*** Opening EXCERPTED DATA ***

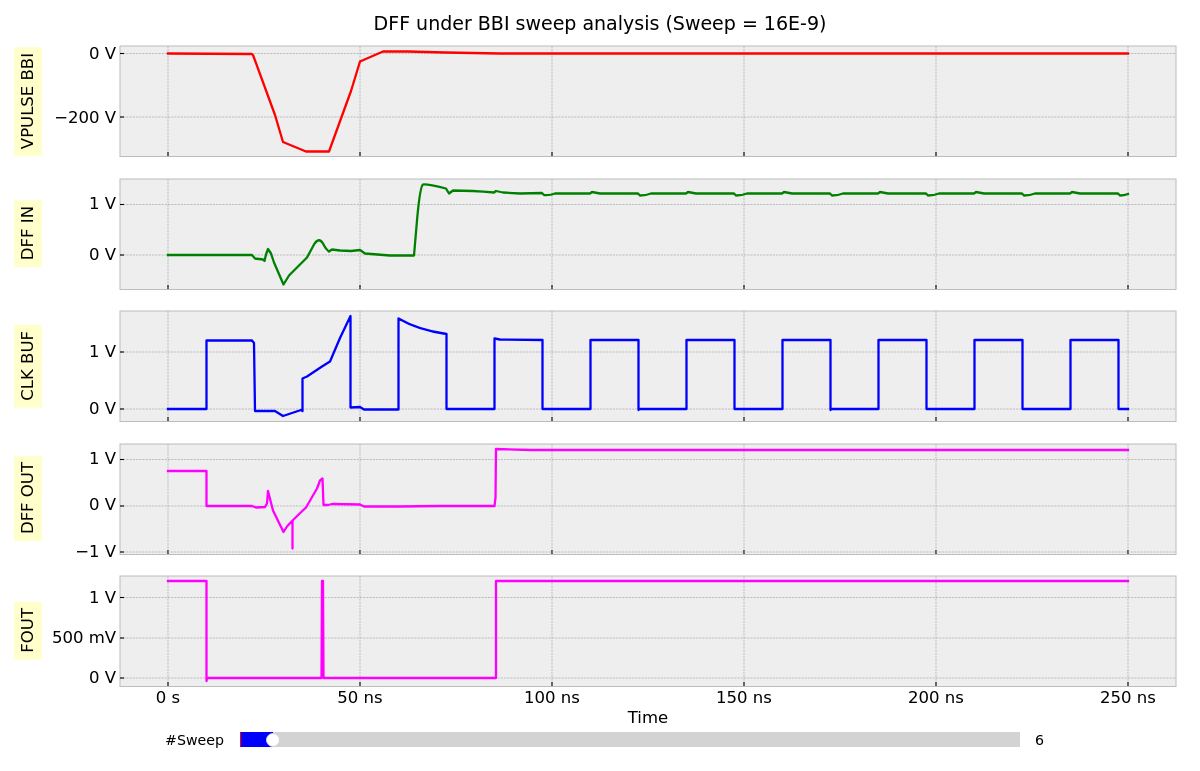
<!DOCTYPE html>
<html lang="en">
<head>
<meta charset="utf-8">
<title>DFF under BBI sweep analysis</title>
<style>
:root {
  --paper: #fff; --ink: #000; --panel: #eee; --edge: #bcbcbc; --grid: #b2b2b2;
  --tag: #ffc; --pulse: #f00; --input: #008000; --clock: #00f; --output: #f0f; --track: #d3d3d3;
}
* { box-sizing: border-box; margin: 0; padding: 0; }
html, body { width: 1200px; height: 771px; overflow: hidden; background: var(--paper); }
body { position: relative; color: var(--ink); font: 16.5px/20px "DejaVu Sans", sans-serif; white-space: nowrap; }
h1 { height: 46px; padding-top: 13px; font-size: 19px; font-weight: 400; text-align: center; }
.panels { display: grid; grid-auto-rows: 110.5px; row-gap: 22px; }
.panel { display: grid; grid-template-columns: 28px 74px 1056px; column-gap: 0; padding-left: 14px; align-items: center; }
.tag { justify-self: center; width: 28px; padding: 6.5px 0; background: var(--tag); writing-mode: vertical-rl; transform: rotate(180deg); font-weight: 400; font-size: 16.5px; line-height: 28px; }
.ticks { position: relative; height: 100%; list-style: none; }
.ticks li { position: absolute; right: 0; top: calc(var(--y) * 1px - 10px); }
.plot { display: block; width: 1056px; height: 110.5px; margin-left: 4px; overflow: visible; }
.frame { fill: var(--panel); stroke: var(--edge); }
.grid { fill: none; stroke: var(--grid); stroke-width: .8; stroke-dasharray: 2.2 1; }
.mark { fill: none; stroke: var(--ink); stroke-width: 1.1; }
.trace { fill: none; stroke-width: 2.3; stroke-linejoin: round; stroke-linecap: square; }
.pulse { stroke: var(--pulse); } .input { stroke: var(--input); }
.clock { stroke: var(--clock); } .output { stroke: var(--output); }
.time { display: grid; grid-template-columns: repeat(6, 192px); margin: 1px 0 0 72px; list-style: none; text-align: center; }
.axis-name { width: 1056px; margin-left: 120px; text-align: center; }
.sweep { display: flex; align-items: center; margin-top: 2px; height: 20px; padding-left: 120px; font-size: 14.2px; }
.sweep-name { width: 104px; text-align: right; }
.track { position: relative; width: 780px; height: 15px; margin: 0 15px 0 16px; background: var(--track); }
.level { width: 33px; height: 15px; background: var(--clock); border-left: 1px solid var(--pulse); }
.handle { position: absolute; left: 26px; top: 1px; width: 14px; height: 14px; border: 1px solid var(--track); border-radius: 50%; background: var(--paper); }
</style>
</head>
<body>
<h1>DFF under BBI sweep analysis (Sweep = 16E-9)</h1>

<main class="panels">
  <section class="panel">
    <h2 class="tag">VPULSE BBI</h2>
    <ul class="ticks"><li style="--y:8">0 V</li><li style="--y:71.5">−200 V</li></ul>
    <svg class="plot" viewBox="120 46 1056 110.5" role="img" aria-label="VPULSE BBI voltage over time">
      <defs>
        <g id="panel-frame">
          <rect class="frame" width="1056" height="110.5"/>
          <path class="grid" d="M48 0V110M240 0V110M432 0V110M624 0V110M816 0V110M1008 0V110"/>
          <path class="mark" d="M48 110v-4M240 110v-4M432 110v-4M624 110v-4M816 110v-4M1008 110v-4"/>
        </g>
        <path id="level-line" class="grid" d="M0 0H1056"/>
        <path id="level-mark" class="mark" d="M0 0H4"/>
        <g id="level"><use href="#level-line"/><use href="#level-mark"/></g>
      </defs>
      <use href="#panel-frame" x="120" y="46"/>
      <use href="#level" x="120" y="53.5"/><use href="#level" x="120" y="117"/>
      <path class="trace pulse" d="M168 53.5L252 54L253 55L275 115L283 142L306 151.5H329L351 91L360 61.5L383 51.5H408L445 52.5L500 53.5H1128"/>
    </svg>
  </section>

  <section class="panel">
    <h2 class="tag">DFF IN</h2>
    <ul class="ticks"><li style="--y:25.5">1 V</li><li style="--y:76">0 V</li></ul>
    <svg class="plot" viewBox="120 178.5 1056 110.5" role="img" aria-label="DFF IN voltage over time">
      <use href="#panel-frame" x="120" y="178.5"/>
      <use href="#level" x="120" y="204"/><use href="#level" x="120" y="254.5"/>
      <path class="trace input" d="M168 254.5H252L255 258L263 259L264.500 260.500L266 254L268 248.500L271 253L274 262L283.500 284L289 275L307 257L314 244Q319 236 323 243Q326 249 329 251L332 249L340 250L351 250.500L360 249.500L365 253L390 255H414L417 220Q420 186 423 184Q426 183 446 188L449 193L453 190Q472 190 494 192L496 190.500L503 192L520 193L542 192.500L544 194.500Q550 195 555 193H590L592 191.500L600 193L638 193L640 195Q646 195 651 193H686L688 191.500L696 193H734L736 195Q742 195 747 193H782L784 191.500L792 193H830L832 195Q838 195 843 193H878L880 191.500L888 193H926L928 195Q934 195 939 193H974L976 191.500L984 193H1022L1024 195Q1030 195 1035 193H1070L1072 191.500L1080 193H1118L1120 195Q1124 195 1128 193.500"/>
    </svg>
  </section>

  <section class="panel">
    <h2 class="tag">CLK BUF</h2>
    <ul class="ticks"><li style="--y:41">1 V</li><li style="--y:98">0 V</li></ul>
    <svg class="plot" viewBox="120 311 1056 110.5" role="img" aria-label="CLK BUF voltage over time">
      <use href="#panel-frame" x="120" y="311"/>
      <use href="#level" x="120" y="352"/><use href="#level" x="120" y="409"/>
      <path class="trace clock" d="M168 409H206.500V340.500H252L254 343L255 411H275L283 416L301 410L302.500 411V378.500L307 376.500L322 366.500L330 361.500L340 338L350.500 316V407.500L360 407L364 409.500H398.500V318.500Q418 330 446.500 334V409H494.500V338.500L500 339.500L542.500 340V409H590.500V340H638.500V410L639 409H686.500V340H734.500V409H782.500V340H830.500V410L831 409H878.500V340H926.500V409H974.500V340H1022.500V409H1070.500V340H1118.500V409H1128"/>
    </svg>
  </section>

  <section class="panel">
    <h2 class="tag">DFF OUT</h2>
    <ul class="ticks"><li style="--y:15.5">1 V</li><li style="--y:61.5">0 V</li><li style="--y:108">−1 V</li></ul>
    <svg class="plot" viewBox="120 443.5 1056 110.5" role="img" aria-label="DFF OUT voltage over time">
      <use href="#panel-frame" x="120" y="443.5"/>
      <use href="#level" x="120" y="459"/><use href="#level" x="120" y="505.5"/><use href="#level" x="120" y="551.5"/>
      <path class="trace output" d="M168 470.500H206.500V505.500H252L256 507L265 506.500L267 503L268 490.500L273 510L283.500 531.500L287 526L292.500 520V548V520L306 507L317 488L320 480L322.500 478L323.500 504.500H328L332 503.500L360 504L364 506L400 506L440 505.500H494.500L495.500 497L496 448.500L530 449.500H1128"/>
    </svg>
  </section>

  <section class="panel">
    <h2 class="tag">FOUT</h2>
    <ul class="ticks"><li style="--y:21.5">1 V</li><li style="--y:62">500 mV</li><li style="--y:102">0 V</li></ul>
    <svg class="plot" viewBox="120 576 1056 110.5" role="img" aria-label="FOUT voltage over time">
      <use href="#panel-frame" x="120" y="576"/>
      <use href="#level" x="120" y="597.5"/><use href="#level" x="120" y="638"/><use href="#level" x="120" y="678"/>
      <path class="trace output" d="M168 581H206.500V681L207 678H321.500L322 581H323L323.500 678H496V581H1128"/>
    </svg>
  </section>
</main>

<ul class="time"><li>0 s</li><li>50 ns</li><li>100 ns</li><li>150 ns</li><li>200 ns</li><li>250 ns</li></ul>
<p class="axis-name">Time</p>
<div class="sweep">
  <span class="sweep-name">#Sweep</span>
  <div class="track"><div class="level"></div><div class="handle"></div></div>
  <span>6</span>
</div>
</body>
</html>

*** Closing EXCERPTED DATA ***

[ASSIGNMENT]: Go line by line through the data above and report each one that holds the string "solid".

[OUTPUT FOR THIS TASK]:
.level { width: 33px; height: 15px; background: var(--clock); border-left: 1px solid var(--pulse); }
.handle { position: absolute; left: 26px; top: 1px; width: 14px; height: 14px; border: 1px solid var(--track); border-radius: 50%; background: var(--paper); }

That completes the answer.